Handmade for each other: Tanglewood Works and the Arts District

A beautiful Bougainvillia inspired French provincial sideboard and side table at Tanglewood Works.

BY HEATHER WRIGHT — A few weeks after opening her Tanglewood Works pop-up store at 5132 Baltimore Avenue for the holiday season, Sue Older-Mondeel knew she was on to something. The pop-up could stay up. Tanglewood Works, recipient of first place honors in the 2016 Washington City Paper’s Readers’ Choice Best of D.C. for Best Handmade Home Decor, moved a step closer to Older-Mondeel’s vision of it becoming a “third place.”

When she owned a cafe in the San Francisco Bay Area, Older-Mondeel thought of her cafe as a “third place” for people: “It’s about having a place to go that’s not home or work.” A self-proclaimed “serial entrepreneur,” Older-Mondeel is done with running cafes (“I’ll let Vigilante do that.”) but is dedicated to creating a space that nourishes community: “I still retain that desire to be a hostess for ‘the third place.’” She said her vision is for the Baltimore Avenue store to become such a place.  

Tanglewood Works got its start in 2014 as a place to buy homemade and upcycled furniture and goods — “Where upcycling and art connect.” Their first home was at Community Forklift, on Edmonston’s Tanglewood Drive. Older-Mondeel said she knew that eventually they would outgrow the space.

When asked why she had decided to stay in Hyattsville, Older-Mondeel replied, “Hyattsville rocks!” She added, “Being able to do the pop-up was a glimpse into basically a fabulous retail location. I think my staff was going to have a mutiny if we gave up the space.” She added that her clients seemed to prefer the Hyattsville location “and were thrilled that we were here.”

“It’s part of their walking journey now,” she said. “They’re eating at Franklin’s and then stopping in and they’re grabbing coffee at Vigilante and then they’re stopping back in and then they’re going to look at jewelry [at Fleisher’s Jewelers] across the street and they’re coming back in and then they’re going to 3 Little Birds and coming back in.”

Team Tanglewood sales associate and consigning fiber artist, Jen Athanas, agreed: “Here, the exposure is to so many more people. … This being right in between Vigilante and Franklin’s, this sweet spot has been really great, and we’ve been reaching people that wouldn’t necessarily have gone to the Forklift.”

Older-Mondeel said that one of the most exciting things about deciding to move her whole operation to Hyattsville is that now Tanglewood Works can develop an in-depth and consolidated calendar of events and classes that brings people together to craft, upcycle, and socialize. Older-Mondeel described events geared towards both “the DYI-ers [do-it-yourself-ers] who want to wear their overalls and learn a skill” and those who “want to dabble and play and have a social gathering.” The DIY-ers, for example, might be interested in furniture-painting classes, involving chalk- and clay-based paints. Dabblers might be more interested in “sip-and-dips or dip-and-sips,” where they can drink, eat and complete a smaller-scale project.

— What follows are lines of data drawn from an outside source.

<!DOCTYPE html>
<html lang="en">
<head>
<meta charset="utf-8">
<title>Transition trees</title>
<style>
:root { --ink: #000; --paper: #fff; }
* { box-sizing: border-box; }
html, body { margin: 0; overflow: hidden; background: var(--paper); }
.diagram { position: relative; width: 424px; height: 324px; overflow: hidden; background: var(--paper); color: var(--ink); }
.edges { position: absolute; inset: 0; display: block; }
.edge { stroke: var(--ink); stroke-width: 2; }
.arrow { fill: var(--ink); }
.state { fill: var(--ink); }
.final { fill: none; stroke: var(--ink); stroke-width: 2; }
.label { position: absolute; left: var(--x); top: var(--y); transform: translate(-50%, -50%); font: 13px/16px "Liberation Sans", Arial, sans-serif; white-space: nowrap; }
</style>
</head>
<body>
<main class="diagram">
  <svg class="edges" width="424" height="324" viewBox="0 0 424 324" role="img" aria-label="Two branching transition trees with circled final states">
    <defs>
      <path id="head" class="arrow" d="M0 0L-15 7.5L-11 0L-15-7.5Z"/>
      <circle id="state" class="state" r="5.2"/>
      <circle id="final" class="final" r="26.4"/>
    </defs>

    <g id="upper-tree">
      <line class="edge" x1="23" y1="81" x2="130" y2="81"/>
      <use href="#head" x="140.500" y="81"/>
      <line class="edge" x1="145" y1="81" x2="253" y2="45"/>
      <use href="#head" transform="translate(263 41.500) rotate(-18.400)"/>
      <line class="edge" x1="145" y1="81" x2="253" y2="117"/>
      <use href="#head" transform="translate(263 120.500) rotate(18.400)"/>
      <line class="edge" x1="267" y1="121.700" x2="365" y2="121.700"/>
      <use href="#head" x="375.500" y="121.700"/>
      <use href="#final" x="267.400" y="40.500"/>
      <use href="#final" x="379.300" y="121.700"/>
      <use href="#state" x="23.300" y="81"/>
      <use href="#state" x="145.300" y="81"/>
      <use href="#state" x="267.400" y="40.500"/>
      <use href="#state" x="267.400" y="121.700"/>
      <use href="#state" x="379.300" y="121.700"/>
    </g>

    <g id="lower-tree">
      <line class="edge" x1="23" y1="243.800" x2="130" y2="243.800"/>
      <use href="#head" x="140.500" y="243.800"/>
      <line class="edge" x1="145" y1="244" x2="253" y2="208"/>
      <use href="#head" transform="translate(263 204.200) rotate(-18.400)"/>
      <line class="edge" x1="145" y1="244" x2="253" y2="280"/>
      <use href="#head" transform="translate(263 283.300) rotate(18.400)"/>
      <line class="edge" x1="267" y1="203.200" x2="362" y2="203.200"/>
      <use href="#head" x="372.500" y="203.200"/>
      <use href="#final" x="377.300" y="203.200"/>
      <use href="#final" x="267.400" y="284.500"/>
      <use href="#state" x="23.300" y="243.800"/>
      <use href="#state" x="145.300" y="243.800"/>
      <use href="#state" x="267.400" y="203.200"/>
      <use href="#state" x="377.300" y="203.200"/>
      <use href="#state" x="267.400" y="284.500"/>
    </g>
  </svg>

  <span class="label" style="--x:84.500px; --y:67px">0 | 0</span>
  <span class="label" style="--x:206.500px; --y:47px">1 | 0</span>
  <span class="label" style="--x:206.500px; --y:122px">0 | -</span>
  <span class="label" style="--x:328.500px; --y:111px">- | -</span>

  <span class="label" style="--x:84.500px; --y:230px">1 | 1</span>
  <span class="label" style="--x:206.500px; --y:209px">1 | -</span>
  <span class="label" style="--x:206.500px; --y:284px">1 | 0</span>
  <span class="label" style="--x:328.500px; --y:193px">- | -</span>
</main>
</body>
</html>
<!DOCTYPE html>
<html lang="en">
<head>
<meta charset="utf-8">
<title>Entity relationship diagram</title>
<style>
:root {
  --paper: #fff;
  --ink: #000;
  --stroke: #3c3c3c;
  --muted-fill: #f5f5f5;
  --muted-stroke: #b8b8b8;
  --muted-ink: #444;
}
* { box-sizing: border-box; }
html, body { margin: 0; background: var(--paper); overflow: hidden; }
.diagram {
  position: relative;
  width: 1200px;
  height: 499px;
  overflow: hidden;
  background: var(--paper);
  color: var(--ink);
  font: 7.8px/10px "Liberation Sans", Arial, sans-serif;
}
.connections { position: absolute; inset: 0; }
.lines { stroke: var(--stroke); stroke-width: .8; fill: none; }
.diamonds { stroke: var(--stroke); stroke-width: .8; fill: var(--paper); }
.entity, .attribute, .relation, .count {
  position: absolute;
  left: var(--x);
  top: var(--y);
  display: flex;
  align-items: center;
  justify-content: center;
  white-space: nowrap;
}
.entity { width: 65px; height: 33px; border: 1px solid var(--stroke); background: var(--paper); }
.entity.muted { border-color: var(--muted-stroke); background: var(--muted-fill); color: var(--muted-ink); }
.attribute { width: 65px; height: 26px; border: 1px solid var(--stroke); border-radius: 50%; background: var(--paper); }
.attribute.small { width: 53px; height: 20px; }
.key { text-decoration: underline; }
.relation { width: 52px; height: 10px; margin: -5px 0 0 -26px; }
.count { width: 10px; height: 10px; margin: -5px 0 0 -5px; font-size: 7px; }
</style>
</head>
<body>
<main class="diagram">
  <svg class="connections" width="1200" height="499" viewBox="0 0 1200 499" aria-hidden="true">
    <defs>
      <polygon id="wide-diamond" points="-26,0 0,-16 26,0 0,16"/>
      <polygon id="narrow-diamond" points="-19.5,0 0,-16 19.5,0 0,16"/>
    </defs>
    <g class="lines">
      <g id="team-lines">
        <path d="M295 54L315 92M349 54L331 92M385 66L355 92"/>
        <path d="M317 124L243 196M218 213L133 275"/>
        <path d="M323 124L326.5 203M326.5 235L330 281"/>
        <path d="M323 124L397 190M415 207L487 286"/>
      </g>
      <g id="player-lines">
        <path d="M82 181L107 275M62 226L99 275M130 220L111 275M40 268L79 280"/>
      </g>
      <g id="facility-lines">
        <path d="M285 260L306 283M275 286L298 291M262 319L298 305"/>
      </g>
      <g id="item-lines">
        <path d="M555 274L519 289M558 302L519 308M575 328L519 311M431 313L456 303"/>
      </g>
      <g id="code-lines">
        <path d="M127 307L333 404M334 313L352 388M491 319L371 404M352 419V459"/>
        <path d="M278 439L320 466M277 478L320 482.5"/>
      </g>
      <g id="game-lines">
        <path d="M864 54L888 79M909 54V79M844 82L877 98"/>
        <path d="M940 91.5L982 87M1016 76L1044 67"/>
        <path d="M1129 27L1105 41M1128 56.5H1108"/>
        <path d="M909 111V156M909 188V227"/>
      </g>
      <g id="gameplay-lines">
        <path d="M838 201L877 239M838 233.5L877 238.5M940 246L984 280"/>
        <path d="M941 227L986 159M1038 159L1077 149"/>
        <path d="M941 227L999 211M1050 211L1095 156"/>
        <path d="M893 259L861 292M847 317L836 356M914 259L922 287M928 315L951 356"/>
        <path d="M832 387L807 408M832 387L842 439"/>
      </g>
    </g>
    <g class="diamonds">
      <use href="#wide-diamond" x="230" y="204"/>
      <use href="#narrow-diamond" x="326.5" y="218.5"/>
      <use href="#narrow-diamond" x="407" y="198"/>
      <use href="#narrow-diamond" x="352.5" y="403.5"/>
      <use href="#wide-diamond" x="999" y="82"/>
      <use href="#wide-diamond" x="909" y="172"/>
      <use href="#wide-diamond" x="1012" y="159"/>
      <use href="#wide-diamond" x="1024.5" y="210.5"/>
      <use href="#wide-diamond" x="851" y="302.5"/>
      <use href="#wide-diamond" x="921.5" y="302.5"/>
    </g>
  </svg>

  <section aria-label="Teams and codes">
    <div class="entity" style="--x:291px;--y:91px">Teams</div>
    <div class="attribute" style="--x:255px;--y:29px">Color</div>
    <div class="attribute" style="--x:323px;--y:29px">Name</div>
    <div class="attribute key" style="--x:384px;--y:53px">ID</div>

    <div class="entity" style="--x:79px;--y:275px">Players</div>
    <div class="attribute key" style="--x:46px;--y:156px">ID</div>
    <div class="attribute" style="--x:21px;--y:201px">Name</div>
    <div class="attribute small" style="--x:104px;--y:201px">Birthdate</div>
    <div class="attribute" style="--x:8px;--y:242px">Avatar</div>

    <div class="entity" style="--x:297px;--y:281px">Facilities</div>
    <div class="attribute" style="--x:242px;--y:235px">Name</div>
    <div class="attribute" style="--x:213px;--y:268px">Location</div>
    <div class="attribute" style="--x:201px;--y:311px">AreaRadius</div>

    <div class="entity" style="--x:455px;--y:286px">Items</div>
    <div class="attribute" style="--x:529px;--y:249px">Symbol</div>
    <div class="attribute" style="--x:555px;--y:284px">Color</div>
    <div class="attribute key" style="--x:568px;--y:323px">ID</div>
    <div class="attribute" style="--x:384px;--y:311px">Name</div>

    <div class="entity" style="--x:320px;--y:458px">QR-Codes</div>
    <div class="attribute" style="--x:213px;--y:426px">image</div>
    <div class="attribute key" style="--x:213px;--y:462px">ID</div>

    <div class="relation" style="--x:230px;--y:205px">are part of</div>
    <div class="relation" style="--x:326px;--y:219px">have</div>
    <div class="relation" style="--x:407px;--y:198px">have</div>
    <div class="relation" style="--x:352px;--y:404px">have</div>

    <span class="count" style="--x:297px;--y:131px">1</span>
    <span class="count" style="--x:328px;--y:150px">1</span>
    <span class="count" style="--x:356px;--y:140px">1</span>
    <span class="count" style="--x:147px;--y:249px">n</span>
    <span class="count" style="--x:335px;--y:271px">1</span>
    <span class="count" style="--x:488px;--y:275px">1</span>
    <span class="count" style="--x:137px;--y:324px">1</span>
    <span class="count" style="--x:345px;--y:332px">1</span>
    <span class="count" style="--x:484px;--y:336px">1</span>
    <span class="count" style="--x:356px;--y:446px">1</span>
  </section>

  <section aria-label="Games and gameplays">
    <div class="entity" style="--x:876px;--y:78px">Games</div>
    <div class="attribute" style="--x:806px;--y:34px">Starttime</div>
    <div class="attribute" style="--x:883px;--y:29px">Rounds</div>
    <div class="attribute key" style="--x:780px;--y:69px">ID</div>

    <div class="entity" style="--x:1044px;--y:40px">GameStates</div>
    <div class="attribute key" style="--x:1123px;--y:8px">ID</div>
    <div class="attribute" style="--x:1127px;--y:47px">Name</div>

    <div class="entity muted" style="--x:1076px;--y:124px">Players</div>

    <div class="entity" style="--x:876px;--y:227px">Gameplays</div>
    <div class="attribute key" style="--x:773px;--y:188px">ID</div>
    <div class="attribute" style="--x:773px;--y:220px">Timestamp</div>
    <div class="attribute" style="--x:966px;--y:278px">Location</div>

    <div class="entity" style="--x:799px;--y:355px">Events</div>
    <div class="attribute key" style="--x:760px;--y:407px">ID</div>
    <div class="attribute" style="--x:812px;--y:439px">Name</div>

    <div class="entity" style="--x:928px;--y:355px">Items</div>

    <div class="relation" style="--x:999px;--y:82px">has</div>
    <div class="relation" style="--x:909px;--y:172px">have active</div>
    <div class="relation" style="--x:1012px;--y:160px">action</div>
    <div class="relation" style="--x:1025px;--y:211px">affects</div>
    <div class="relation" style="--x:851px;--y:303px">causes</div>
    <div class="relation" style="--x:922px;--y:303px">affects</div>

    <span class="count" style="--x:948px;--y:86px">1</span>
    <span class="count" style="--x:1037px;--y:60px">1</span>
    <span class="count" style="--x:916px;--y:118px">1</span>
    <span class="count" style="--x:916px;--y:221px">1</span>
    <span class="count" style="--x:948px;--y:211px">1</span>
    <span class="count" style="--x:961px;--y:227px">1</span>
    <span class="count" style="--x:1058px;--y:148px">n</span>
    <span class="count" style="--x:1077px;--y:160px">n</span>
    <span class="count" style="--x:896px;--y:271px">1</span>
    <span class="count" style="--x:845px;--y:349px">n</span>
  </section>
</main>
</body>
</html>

Older-Mondeel said she hoped to further support the local arts community by collaborating with other art-related businesses and groups in the area. She described hosting various meetups of artists and crafters, such as the Upcycle Junkie meetups, which took place at Tanglewood’s Edmonston shop. She also mentioned the likelihood of hosting collaborative events.

Older-Mondeel said she wants other crafters and artists to make use of the new Tanglewood Works space to hold their own events. Tanglewood Works is hosting a fundraiser for the Yarnians, a local group of knitters, on Jan. 28. “They’ll host their fundraiser in our space. We don’t take anything out of it. We just want to host it and let people know about it and support a good cause,” she said.

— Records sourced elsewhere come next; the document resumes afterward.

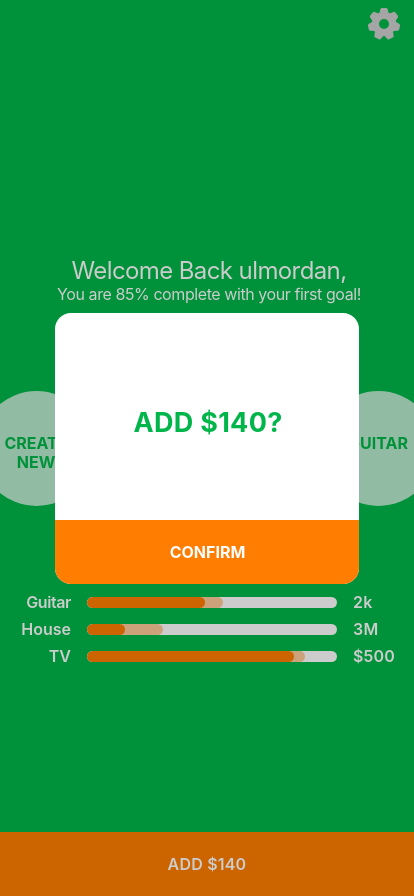
<!DOCTYPE html>
<html lang="en">
<head>
<meta charset="utf-8">
<title>Savings goals</title>
<style>
:root {
  --green: #00923b;
  --green-bright: #00b54a;
  --orange: #ff7d00;
  --orange-dim: #cc6400;
  --tan: #cca27a;
  --grey: #cccccc;
  --gear: #a5a5a5;
  --circle: #91bba2;
  --white: #ffffff;
}
* { box-sizing: border-box; margin: 0; padding: 0; }
html, body { width: 414px; height: 896px; overflow: hidden; }
body { font-family: Inter, Roboto, sans-serif; background: var(--green); }
a { color: inherit; text-decoration: none; }
.screen {
  position: relative;
  display: flex;
  flex-direction: column;
  width: 414px;
  height: 896px;
  overflow: hidden;
  color: var(--grey);
}
.toolbar {
  display: flex;
  justify-content: flex-end;
  height: 256px;
  padding: 8px 14px 0 0;
}
.settings, .settings svg { display: block; width: 32px; height: 32px; }
.welcome { height: 49px; padding-left: 4px; text-align: center; white-space: nowrap; }
.welcome h1 { font-size: 24px; line-height: 29px; font-weight: 400; letter-spacing: -0.6px; }
.welcome p { font-size: 16px; line-height: 19px; letter-spacing: -0.42px; }
.goal-picker {
  display: flex;
  justify-content: space-between;
  height: 284px;
  margin: 0 -21.5px;
  padding-top: 86px;
}
.goal-circle {
  display: flex;
  align-items: center;
  justify-content: center;
  width: 115px;
  height: 115px;
  border-radius: 50%;
  background: var(--circle);
  color: var(--green);
  font-size: 16px;
  line-height: 19px;
  font-weight: 700;
  text-align: center;
}
.goal-circle span { height: 38px; margin-top: 8px; }
.goals { list-style: none; }
.goal {
  display: grid;
  grid-template-columns: 71px 250px 1fr;
  column-gap: 16px;
  align-items: center;
  height: 27px;
  font-size: 16px;
  line-height: 19px;
  font-weight: 600;
}
.goal-name { text-align: right; }
.goal-name.tight { letter-spacing: -0.4px; }
.goal-target { letter-spacing: 0.2px; }
.track {
  position: relative;
  height: 11px;
  border-radius: 6px;
  background: var(--grey);
  overflow: hidden;
}
.track i {
  position: absolute;
  inset: 0 auto 0 0;
  width: var(--amount);
  border-radius: 6px;
}
.projected { background: var(--tan); }
.saved { background: var(--orange-dim); }
.add-bar {
  display: flex;
  align-items: center;
  justify-content: center;
  height: 64px;
  margin-top: auto;
  background: var(--orange-dim);
  font-size: 16px;
  font-weight: 600;
  letter-spacing: 0.2px;
}
.dialog {
  position: absolute;
  left: 55px;
  top: 313px;
  display: flex;
  flex-direction: column;
  width: 304px;
  height: 271px;
  border-radius: 16px;
  background: var(--white);
  overflow: hidden;
}
.dialog h2 {
  display: flex;
  flex: 1;
  align-items: center;
  justify-content: center;
  padding: 11px 0 0 2px;
  color: var(--green-bright);
  font-size: 27px;
  font-weight: 700;
  letter-spacing: 0.3px;
}
.confirm {
  display: flex;
  align-items: center;
  justify-content: center;
  height: 64px;
  padding-left: 1px;
  background: var(--orange);
  color: var(--white);
  font-size: 16px;
  font-weight: 700;
}
</style>
</head>
<body>
<main class="screen">
  <header class="toolbar">
    <a class="settings" href="#" aria-label="Settings">
      <svg viewBox="-16 -16 32 32" aria-hidden="true">
        <defs>
          <path id="tooth" d="M-5 -10 L-3.5 -15 Q-3 -16 -2 -16 H2 Q3 -16 3.5 -15 L5 -10 Z"/>
        </defs>
        <g fill="var(--gear)">
          <use href="#tooth"/>
          <use href="#tooth" transform="rotate(51.4)"/>
          <use href="#tooth" transform="rotate(102.9)"/>
          <use href="#tooth" transform="rotate(154.3)"/>
          <use href="#tooth" transform="rotate(205.7)"/>
          <use href="#tooth" transform="rotate(257.1)"/>
          <use href="#tooth" transform="rotate(308.6)"/>
        </g>
        <circle r="8.5" fill="none" stroke="var(--gear)" stroke-width="7"/>
      </svg>
    </a>
  </header>

  <section class="welcome">
    <h1>Welcome Back ulmordan,</h1>
    <p>You are 85% complete with your first goal!</p>
  </section>

  <nav class="goal-picker">
    <a class="goal-circle" href="#"><span>CREATE<br>NEW</span></a>
    <a class="goal-circle" href="#"><span>GUITAR</span></a>
  </nav>

  <ul class="goals">
    <li class="goal">
      <span class="goal-name tight">Guitar</span>
      <span class="track"><i class="projected" style="--amount:136px"></i><i class="saved" style="--amount:118px"></i></span>
      <span class="goal-target">2k</span>
    </li>
    <li class="goal">
      <span class="goal-name">House</span>
      <span class="track"><i class="projected" style="--amount:76px"></i><i class="saved" style="--amount:38px"></i></span>
      <span class="goal-target">3M</span>
    </li>
    <li class="goal">
      <span class="goal-name">TV</span>
      <span class="track"><i class="projected" style="--amount:218px"></i><i class="saved" style="--amount:207px"></i></span>
      <span class="goal-target">$500</span>
    </li>
  </ul>

  <a class="add-bar" href="#">ADD $140</a>

  <section class="dialog" role="dialog" aria-labelledby="dialog-title">
    <h2 id="dialog-title">ADD $140?</h2>
    <a class="confirm" href="#">CONFIRM</a>
  </section>
</main>
</body>
</html>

Tanglewood Works got a good start on bringing community together on New Year’s Day, when “third spaces” can be hard to come by. “We were the only store [nearby] open New Year’s Day,” Older-Mondeel said. “People were like, ‘Why are you open?’ and I was like, ‘I didn’t know I was supposed to be closed. … I’m the new kid on the block.’”

And did people come?

“We were packed!”  

Tanglewood Works is located at 5132 Baltimore Avenue. A calendar of upcoming events and classes can be found at: tanglewoodworks.com/events/.